Once the line with "--shorts: #f98254;" is found in the entries below, print it and each following line exactly, stopping after the line with "block; width: 922px;"; print nothing else.

::: RECORDS FOR THIS TASK

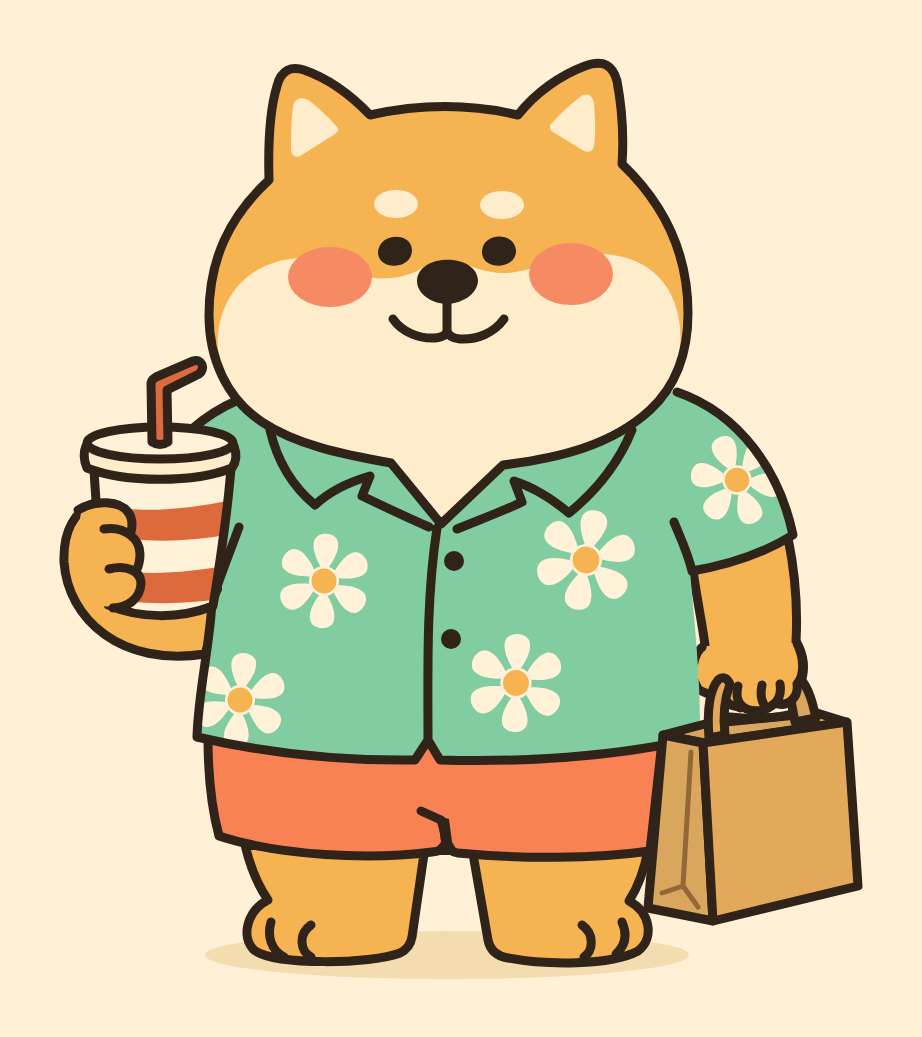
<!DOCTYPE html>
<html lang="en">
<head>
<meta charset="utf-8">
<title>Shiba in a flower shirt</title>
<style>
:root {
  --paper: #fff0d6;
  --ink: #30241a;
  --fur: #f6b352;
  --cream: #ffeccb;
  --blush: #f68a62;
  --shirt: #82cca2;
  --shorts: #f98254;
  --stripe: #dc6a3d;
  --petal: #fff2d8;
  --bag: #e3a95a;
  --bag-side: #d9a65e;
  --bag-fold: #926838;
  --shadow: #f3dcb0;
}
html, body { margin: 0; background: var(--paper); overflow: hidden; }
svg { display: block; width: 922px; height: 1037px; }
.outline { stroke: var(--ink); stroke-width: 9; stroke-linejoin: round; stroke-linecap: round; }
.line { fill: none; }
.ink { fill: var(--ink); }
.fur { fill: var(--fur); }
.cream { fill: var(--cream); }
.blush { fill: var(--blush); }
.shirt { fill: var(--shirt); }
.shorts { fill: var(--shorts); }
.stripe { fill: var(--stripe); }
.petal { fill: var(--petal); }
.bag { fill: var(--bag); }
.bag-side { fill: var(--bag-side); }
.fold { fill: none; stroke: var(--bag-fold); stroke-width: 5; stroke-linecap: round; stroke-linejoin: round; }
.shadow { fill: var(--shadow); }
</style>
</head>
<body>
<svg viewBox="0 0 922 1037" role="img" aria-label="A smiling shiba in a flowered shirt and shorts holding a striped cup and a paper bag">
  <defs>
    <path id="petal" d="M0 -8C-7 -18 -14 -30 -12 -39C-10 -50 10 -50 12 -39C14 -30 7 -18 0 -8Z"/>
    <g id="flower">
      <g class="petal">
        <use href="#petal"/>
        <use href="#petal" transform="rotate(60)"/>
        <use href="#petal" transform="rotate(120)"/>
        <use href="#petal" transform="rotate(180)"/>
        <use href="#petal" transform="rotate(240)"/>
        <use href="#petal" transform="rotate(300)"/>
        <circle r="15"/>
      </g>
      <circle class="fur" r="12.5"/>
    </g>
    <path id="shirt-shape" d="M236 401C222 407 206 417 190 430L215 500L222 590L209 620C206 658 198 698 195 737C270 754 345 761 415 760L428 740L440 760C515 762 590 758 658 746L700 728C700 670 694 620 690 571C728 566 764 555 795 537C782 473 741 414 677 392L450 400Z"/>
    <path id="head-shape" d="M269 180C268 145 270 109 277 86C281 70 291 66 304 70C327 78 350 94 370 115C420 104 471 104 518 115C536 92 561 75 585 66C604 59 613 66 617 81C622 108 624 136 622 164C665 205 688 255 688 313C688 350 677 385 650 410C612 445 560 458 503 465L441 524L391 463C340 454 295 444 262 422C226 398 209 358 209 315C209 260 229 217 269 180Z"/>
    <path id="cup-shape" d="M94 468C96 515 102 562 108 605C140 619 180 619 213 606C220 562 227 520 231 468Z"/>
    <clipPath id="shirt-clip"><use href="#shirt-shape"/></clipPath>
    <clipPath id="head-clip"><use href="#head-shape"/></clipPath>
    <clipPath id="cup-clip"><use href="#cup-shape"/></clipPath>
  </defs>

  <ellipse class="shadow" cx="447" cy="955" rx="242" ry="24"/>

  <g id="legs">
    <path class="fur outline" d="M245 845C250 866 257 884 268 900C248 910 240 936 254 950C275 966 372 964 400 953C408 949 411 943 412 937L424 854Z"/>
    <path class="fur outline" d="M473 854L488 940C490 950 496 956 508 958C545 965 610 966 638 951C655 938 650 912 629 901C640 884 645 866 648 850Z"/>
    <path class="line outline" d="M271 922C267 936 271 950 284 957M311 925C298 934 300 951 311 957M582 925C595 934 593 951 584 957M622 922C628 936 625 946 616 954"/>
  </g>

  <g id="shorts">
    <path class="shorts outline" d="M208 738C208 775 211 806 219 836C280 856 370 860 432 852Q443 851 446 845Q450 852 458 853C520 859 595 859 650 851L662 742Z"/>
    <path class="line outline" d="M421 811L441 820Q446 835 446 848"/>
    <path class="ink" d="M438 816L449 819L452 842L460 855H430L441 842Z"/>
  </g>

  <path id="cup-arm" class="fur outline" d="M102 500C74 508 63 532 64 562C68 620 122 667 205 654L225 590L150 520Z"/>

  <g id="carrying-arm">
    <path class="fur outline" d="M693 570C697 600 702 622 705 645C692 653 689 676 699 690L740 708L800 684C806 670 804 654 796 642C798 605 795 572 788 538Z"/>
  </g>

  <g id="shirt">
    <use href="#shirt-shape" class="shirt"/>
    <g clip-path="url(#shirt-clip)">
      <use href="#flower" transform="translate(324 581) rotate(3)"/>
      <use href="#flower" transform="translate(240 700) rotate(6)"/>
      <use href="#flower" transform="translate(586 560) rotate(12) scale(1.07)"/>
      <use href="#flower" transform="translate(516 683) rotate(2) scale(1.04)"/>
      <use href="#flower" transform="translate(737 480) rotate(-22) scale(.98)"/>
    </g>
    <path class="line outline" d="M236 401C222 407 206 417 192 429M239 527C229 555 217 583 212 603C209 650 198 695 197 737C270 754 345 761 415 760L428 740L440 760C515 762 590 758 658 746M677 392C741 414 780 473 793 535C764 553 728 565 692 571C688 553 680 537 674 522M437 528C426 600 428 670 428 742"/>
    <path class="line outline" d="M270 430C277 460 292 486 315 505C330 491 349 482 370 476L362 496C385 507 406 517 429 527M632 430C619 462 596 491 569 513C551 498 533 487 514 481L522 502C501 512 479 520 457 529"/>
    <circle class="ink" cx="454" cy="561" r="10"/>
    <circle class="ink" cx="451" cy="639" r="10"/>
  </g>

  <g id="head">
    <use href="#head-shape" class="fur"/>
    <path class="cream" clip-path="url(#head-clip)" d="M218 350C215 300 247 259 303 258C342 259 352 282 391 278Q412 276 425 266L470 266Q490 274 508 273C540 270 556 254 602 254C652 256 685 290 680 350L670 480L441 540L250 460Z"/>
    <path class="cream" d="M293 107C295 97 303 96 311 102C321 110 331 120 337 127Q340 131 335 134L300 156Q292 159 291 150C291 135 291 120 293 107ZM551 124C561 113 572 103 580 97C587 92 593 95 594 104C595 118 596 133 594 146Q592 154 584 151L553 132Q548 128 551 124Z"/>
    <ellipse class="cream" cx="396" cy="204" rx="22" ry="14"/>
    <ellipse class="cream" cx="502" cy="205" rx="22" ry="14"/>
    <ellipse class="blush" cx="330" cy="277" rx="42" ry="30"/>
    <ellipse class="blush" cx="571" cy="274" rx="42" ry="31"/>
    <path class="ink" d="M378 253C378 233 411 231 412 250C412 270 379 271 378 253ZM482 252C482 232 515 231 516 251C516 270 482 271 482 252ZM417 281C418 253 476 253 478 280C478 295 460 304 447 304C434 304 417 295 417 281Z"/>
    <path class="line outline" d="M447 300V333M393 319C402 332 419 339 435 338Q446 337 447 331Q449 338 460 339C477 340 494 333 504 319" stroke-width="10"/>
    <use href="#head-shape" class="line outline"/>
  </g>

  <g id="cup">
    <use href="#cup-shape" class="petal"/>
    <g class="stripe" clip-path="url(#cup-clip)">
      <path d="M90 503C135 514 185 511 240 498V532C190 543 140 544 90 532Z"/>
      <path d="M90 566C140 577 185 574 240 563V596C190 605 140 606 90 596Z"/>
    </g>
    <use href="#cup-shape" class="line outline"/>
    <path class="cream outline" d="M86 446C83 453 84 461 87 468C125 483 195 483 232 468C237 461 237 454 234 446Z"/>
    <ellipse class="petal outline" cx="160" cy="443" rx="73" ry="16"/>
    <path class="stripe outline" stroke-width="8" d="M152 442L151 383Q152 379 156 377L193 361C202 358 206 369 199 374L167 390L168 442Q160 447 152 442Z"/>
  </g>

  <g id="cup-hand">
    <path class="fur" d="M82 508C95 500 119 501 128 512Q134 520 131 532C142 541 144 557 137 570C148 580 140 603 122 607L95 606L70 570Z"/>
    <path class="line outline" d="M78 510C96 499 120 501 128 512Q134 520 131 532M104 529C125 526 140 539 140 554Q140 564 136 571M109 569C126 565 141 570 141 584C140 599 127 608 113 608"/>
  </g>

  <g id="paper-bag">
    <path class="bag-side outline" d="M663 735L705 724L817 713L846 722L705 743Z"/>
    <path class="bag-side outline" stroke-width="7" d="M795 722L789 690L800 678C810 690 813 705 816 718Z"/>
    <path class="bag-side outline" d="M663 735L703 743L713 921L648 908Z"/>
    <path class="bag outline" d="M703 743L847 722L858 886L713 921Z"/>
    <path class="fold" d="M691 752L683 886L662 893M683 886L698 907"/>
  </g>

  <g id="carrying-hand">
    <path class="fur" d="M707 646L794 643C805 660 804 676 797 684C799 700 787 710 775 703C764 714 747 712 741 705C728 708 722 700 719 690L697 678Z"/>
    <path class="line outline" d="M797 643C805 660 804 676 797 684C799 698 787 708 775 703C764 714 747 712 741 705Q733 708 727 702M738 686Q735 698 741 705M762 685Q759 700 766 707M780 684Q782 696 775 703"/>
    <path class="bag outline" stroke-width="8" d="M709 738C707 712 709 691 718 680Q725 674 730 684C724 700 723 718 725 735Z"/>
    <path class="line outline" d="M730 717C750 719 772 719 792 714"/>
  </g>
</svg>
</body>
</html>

::::::

### EXPECTED ANSWER
  --shorts: #f98254;
  --stripe: #dc6a3d;
  --petal: #fff2d8;
  --bag: #e3a95a;
  --bag-side: #d9a65e;
  --bag-fold: #926838;
  --shadow: #f3dcb0;
}
html, body { margin: 0; background: var(--paper); overflow: hidden; }
svg { display: block; width: 922px; height: 1037px; }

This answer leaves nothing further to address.